If there is any validity in the saying that “every picture is worth a thousand words” then my hoard of old postcards could generate sufficient information to create an entire book.
Whether of fact or fiction is open to debate. As reported in previous posts on this topic, two attempts to match the facts recorded on the postcards with my memory of those distant times have ended in failure.
No matter how much I try, I cannot recollect any visit to the Channel Isle of Jersey nor any periods of residence at the address to which several cards were sent.
Better results are being achieved as I peruse many of the others and try to sort them into a vague sequential order. Memories are being stirred, names recalled, places and incidents remembered.
However, as most of the cards are undated and the postmarks are often blurred or lacking details of time and place, they still provide only a random retelling of my life before the internet, mobile phones and messaging.
Among those that ripped the memory bank wide open was the one (pictured above) depicting that marvellous flying machine, ill-fated the Concorde.
This was mailed as I was about to depart from Paris, a place I used the postcard to describe as “this strike-bound city”.
I had arrived there a few days earlier from Australia at the end of what I wrote of as being “the longest supersonic flight yet made”.
To join this one-off experience, I had first flown from Melbourne to Manila, the capital of the Philippines. The Concorde had arrived there bringing European delegates of an International Monetary Fund conference, or some such gabfest.
Myself and three other Aussie journalists – Frank Gallego, Jack Butters and Charles Sriber – had been invited to join the return flight to Paris.
It was literally an out of this world experience; one of the few that remains bright in the memory. That soaring take-off, the feeling of the huge surge of power, the weird sense of being confined with only a hundred others in this pencil-thin projectile (only two seats either side of the narrow aisle) hurtling so smoothly way up through the clouds and into the almost translucent rarefied atmosphere beyond.
We were space travellers, peering down on the curvature of the globe far below – a view unlike any experienced in normal flight.
Paris was reached in three relaxing leaps each lasting about three hours; a nine-hour journey to replace the horrendous twenty-four hours or so those of us living Down Under usually endured for visits to Europe.
It was made even more pleasurable and memorable by the Michelin-level food and wine that help distract more nervous passengers from the bulkhead gauge showing our progress from subsonic through transonic to supersonic, from Mach 1 and on to Mach 2.
There are, however, other memories awakened by this postcard that go unmentioned in the few words it contains.

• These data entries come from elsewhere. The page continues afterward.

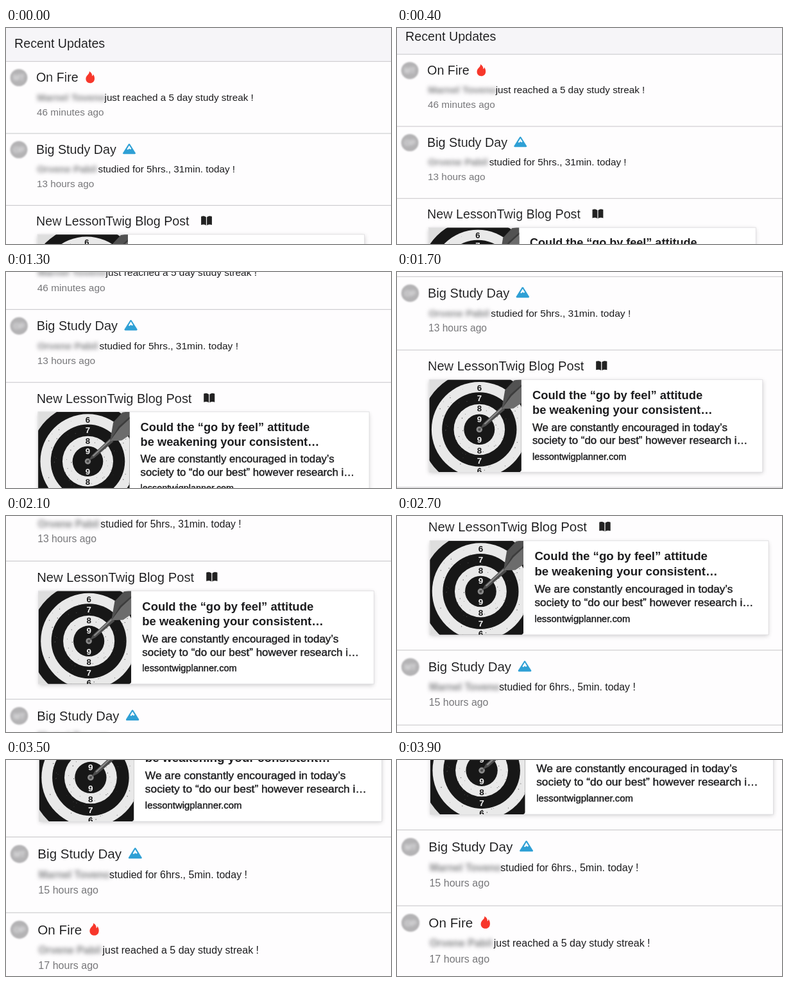
Write an HTML page with a canvas that moves like this. It is 600 px wide and 338 px high and loops after 4000 ms.

```html
<!DOCTYPE html>
<html lang="en">
<head>
<meta charset="utf-8">
<title>Recent updates feed</title>
<style>
  html, body { margin: 0; width: 100%; height: 100%; overflow: hidden; background: #fefdfe; }
  canvas { display: block; width: 600px; height: 338px; }
</style>
</head>
<body>
<canvas id="stage"></canvas>
<script>
const W = 600, H = 338, LOOP = 4000, STEP = 100;
const PAGE = '#fefdfe', HEADER = '#f6f5f8', INK = '#1c1c1e', GREY = '#77777a';
const FAMILY = '"Liberation Sans", Arial, sans-serif';
const PEOPLE = [
  { name: 'Marnel Toveno', initials: 'MT', textX: 153.5 },
  { name: 'Orvene Pabil', initials: 'OP', textX: 143.5 }
];

const canvas = document.getElementById('stage');
const ctx = canvas.getContext('2d');
const dpr = window.devicePixelRatio || 1;
canvas.width = W * dpr;
canvas.height = H * dpr;

// Scroll distance: a quick start, a cruise that gains a little speed, steady braking.
function scrollAt(t) {
  const speed = 0.128, gain = 5.5e-6, rise = 910, brake = 3070, stop = 3865;
  const starting = Math.min(t, rise);
  const cruising = Math.max(0, Math.min(t, brake) - rise);
  const braking = Math.max(0, Math.min(t, stop) - brake);
  const topSpeed = speed + gain * (brake - rise);
  return speed * starting * starting / (2 * rise)
    + speed * cruising + gain * cruising * cruising / 2
    + topSpeed * (braking - braking * braking / (2 * (stop - brake)));
}

function rect(x, y, w, h, color) {
  ctx.fillStyle = color;
  ctx.fillRect(x, y, w, h);
}

function disc(x, y, r, color) {
  ctx.fillStyle = color;
  ctx.beginPath();
  ctx.arc(x, y, r, 0, Math.PI * 2);
  ctx.fill();
}

function polygon(color, ...points) {
  ctx.fillStyle = color;
  ctx.beginPath();
  for (const [x, y] of points) ctx.lineTo(x, y);
  ctx.closePath();
  ctx.fill();
}

function fillPath(color, path) {
  ctx.fillStyle = color;
  ctx.fill(new Path2D(path));
}

// An outline in the background colour lightens the letters; in the ink colour it strengthens them.
function text(str, x, y, size, { color = INK, weight = 400, edge, edgeWidth = 0.4, align = 'left' } = {}) {
  ctx.font = `${weight} ${size}px ${FAMILY}`;
  ctx.textAlign = align;
  ctx.fillStyle = color;
  ctx.fillText(str, x, y);
  if (!edge) return;
  ctx.lineJoin = 'round';
  ctx.lineWidth = edgeWidth;
  ctx.strokeStyle = edge;
  ctx.strokeText(str, x, y);
}

function blurred(radius, draw) {
  ctx.save();
  ctx.filter = `blur(${radius * dpr}px)`;
  draw();
  ctx.restore();
}

function at(x, y, draw) {
  ctx.save();
  ctx.translate(x, y);
  draw();
  ctx.restore();
}

function heading(str, y, bg = PAGE, x = 47) {
  text(str, x, y, 19.7, { color: '#0c0c0e', edge: bg, edgeWidth: 0.22 });
}

function divider(y) {
  rect(0, y - 0.5, W, 1, '#c6c5c8');
}

function flame() {
  ctx.scale(0.92, 1);
  fillPath('#f7372b', 'M-1.5-9.5C3-7 3.5-4 3.2-2C4.5-2.5 5-3.5 5-5C7-2.5 7.6 0 7.4 2.5' +
    'C7 6.8 4 9 0 9C-4.3 9-7.4 6.3-7.4 2.3C-7.4-.7-5.6-2.6-3.6-4.6C-2-6.2-1.3-7.5-1.5-9.5Z');
}

function mountain() {
  fillPath('#2fa0d5', 'M-1.2-7.5Q0-9 1.2-7.5L9.8 6.2Q10.4 8 8.8 8H-8.8Q-10.4 8-9.8 6.2Z');
  fillPath('#fff', 'M0-5.6L3.4-.2L1.5.8L0-.7L-1.8 1.2L-3.6.4Z');
}

function book() {
  const page = 'M-.6-5.6C-2.8-7.6-6-7.6-8.4-6.6V6.6C-6 5.6-2.8 5.7-.6 7.4Z';
  fillPath('#222', page);
  ctx.scale(-1, 1);
  fillPath('#222', page);
}

function update(top, kind, person, message, age) {
  divider(top);
  blurred(0.8, () => disc(20, top + 25.4, 13.4, '#b4b3b5'));
  blurred(2, () => text(person.initials, 20, top + 30, 12,
    { color: '#e2e2e4', weight: 700, align: 'center' }));
  if (kind === 'fire') {
    heading('On Fire', top + 32);
    at(131.2, top + 25, flame);
  } else {
    heading('Big Study Day', top + 32);
    at(192, top + 24.3, mountain);
  }
  blurred(3, () => text(person.name, 48.5, top + 61.2, 15.2, { color: '#808083', weight: 700 }));
  text(message, person.textX, top + 61.2, 15.25);
  text(age, 48, top + 84.2, 15.3, { color: GREY });
}

function dartboard(x, y, w, h) {
  const cx = 125.8, cy = 399.5, pale = '#e9e9e9', dark = '#171717';
  ctx.save();
  ctx.beginPath();
  ctx.rect(x, y, w, h);
  ctx.clip();
  rect(x, y, w, h, '#dedede');
  [[90, dark], [73, pale], [57, dark], [39, pale], [23.5, dark]]
    .forEach(([r, color]) => disc(cx, cy, r, color));

  let seed = 7;
  const random = () => (seed = seed * 16807 % 2147483647) / 2147483647;
  for (let i = 0; i < 90; i++) {
    const angle = random() * Math.PI * 2, r = 25 + random() * 47;
    const onPale = r > 57 || r < 39;
    disc(cx + r * Math.cos(angle), cy + r * Math.sin(angle), 0.3 + random() * 0.4,
      onPale ? '#555' : '#444');
  }

  [9, 8, 7, 6].forEach((digit, i) => {
    const offset = 16 * (i + 1);
    for (const side of [-1, 1]) {
      text(String(digit), cx, cy + side * offset + 4.6, 13,
        { color: i % 2 ? dark : '#f2f2f2', weight: 700, align: 'center' });
    }
  });

  disc(cx, cy, 4.6, '#8b8b8b');
  disc(cx, cy, 2, '#4a4a4a');
  polygon('#4c4c4c', [cx + 1, cy - 1], [132, 390], [160, 364], [165, 369], [136, 394]);
  polygon('#8a8a8a', [133, 390.5], [160, 365.5], [161.5, 367], [134.5, 392]);
  polygon('#525252', [160, 368], [165, 339], [179, 324], [191, 322], [191, 358], [178, 367]);
  polygon('#6c6c6c', [160, 368], [174, 346], [191, 331], [191, 358], [178, 367]);
  polygon('#3c3c3c', [160, 368], [173, 346], [191, 330], [191, 333], [175, 348]);
  ctx.restore();
}

function blogPost(top) {
  const x = 49.2, y = 323, w = 509.4, h = 142;
  const medium = { edge: INK, edgeWidth: 0.4 };
  divider(top);
  heading('New LessonTwig Blog Post', top + 31.7);
  at(312.5, top + 24, book);

  ctx.save();
  ctx.shadowColor = 'rgba(0,0,0,0.2)';
  ctx.shadowBlur = 7 * dpr;
  ctx.shadowOffsetY = 2 * dpr;
  rect(x, y, w, h, '#fff');
  ctx.restore();
  ctx.lineWidth = 0.8;
  ctx.strokeStyle = '#dcdbde';
  ctx.strokeRect(x, y, w, h);
  dartboard(x + 0.3, y + 0.3, 140.5, h - 0.4);

  text('Could the “go by feel” attitude', 206.8, 352.7, 18, { weight: 700 });
  text('be weakening your consistent…', 206.8, 375.8, 18, { weight: 700 });
  text('We are constantly encouraged in today’s', 206.8, 401.6, 16.55, medium);
  text('society to “do our best” however research i…', 206.8, 422, 16.55, medium);
  text('lessontwigplanner.com', 206.8, 446, 14.2, medium);
}

function feed() {
  const [first, second] = PEOPLE;
  rect(0, 0, W, 52, HEADER);
  heading('Recent Updates', 31.2, HEADER, 13);
  update(52.3, 'fire', first, 'just reached a 5 day study streak !', '46 minutes ago');
  update(165, 'mountain', second, 'studied for 5hrs., 31min. today !', '13 hours ago');
  blogPost(277.6);
  update(488.2, 'mountain', first, 'studied for 6hrs., 5min. today !', '15 hours ago');
  update(601.2, 'fire', second, 'just reached a 5 day study streak !', '17 hours ago');
}

function render(now) {
  const t = Math.floor((now % LOOP) / STEP) * STEP;
  const scroll = scrollAt(t);
  const zoom = 1 + 0.05 * scroll / scrollAt(LOOP);
  ctx.setTransform(dpr, 0, 0, dpr, 0, 0);
  rect(0, 0, W, H, PAGE);
  ctx.translate(0, -scroll);
  ctx.scale(zoom, zoom);
  feed();
}

let start;
function tick(now) {
  start ??= now;
  render(now - start);
  requestAnimationFrame(tick);
}
requestAnimationFrame(tick);
</script>
</body>
</html>
```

This brief visit – a mere three nights in Paris before a tortuous 36-hour journey home – I seized upon to arrange a secret assignation with a “friend” then living in London.
It was soon agreed: we would meet in Paris. She could get a couple of days off work – with OPEC, if I remember correctly – and I had no rigid program to adhere to. My travel companions would be diverted with their own sightseeing.
The best laid plans ….
It was on the morning of the second day that we scurried hand in hand along the Metro platform to board the train. We dashed through the closing doors of the nearest carriage and plonked down into a couple of seats.
Giggling and breathless we raised our gaze and looked around. Facing us across the aisle, sagely nodding and with knowing grins, were my three journo colleagues, each of whom was also a friend of my companion in collusion.
So much for secret trysts and assignations.
I wonder what memories these other postcards will stir ….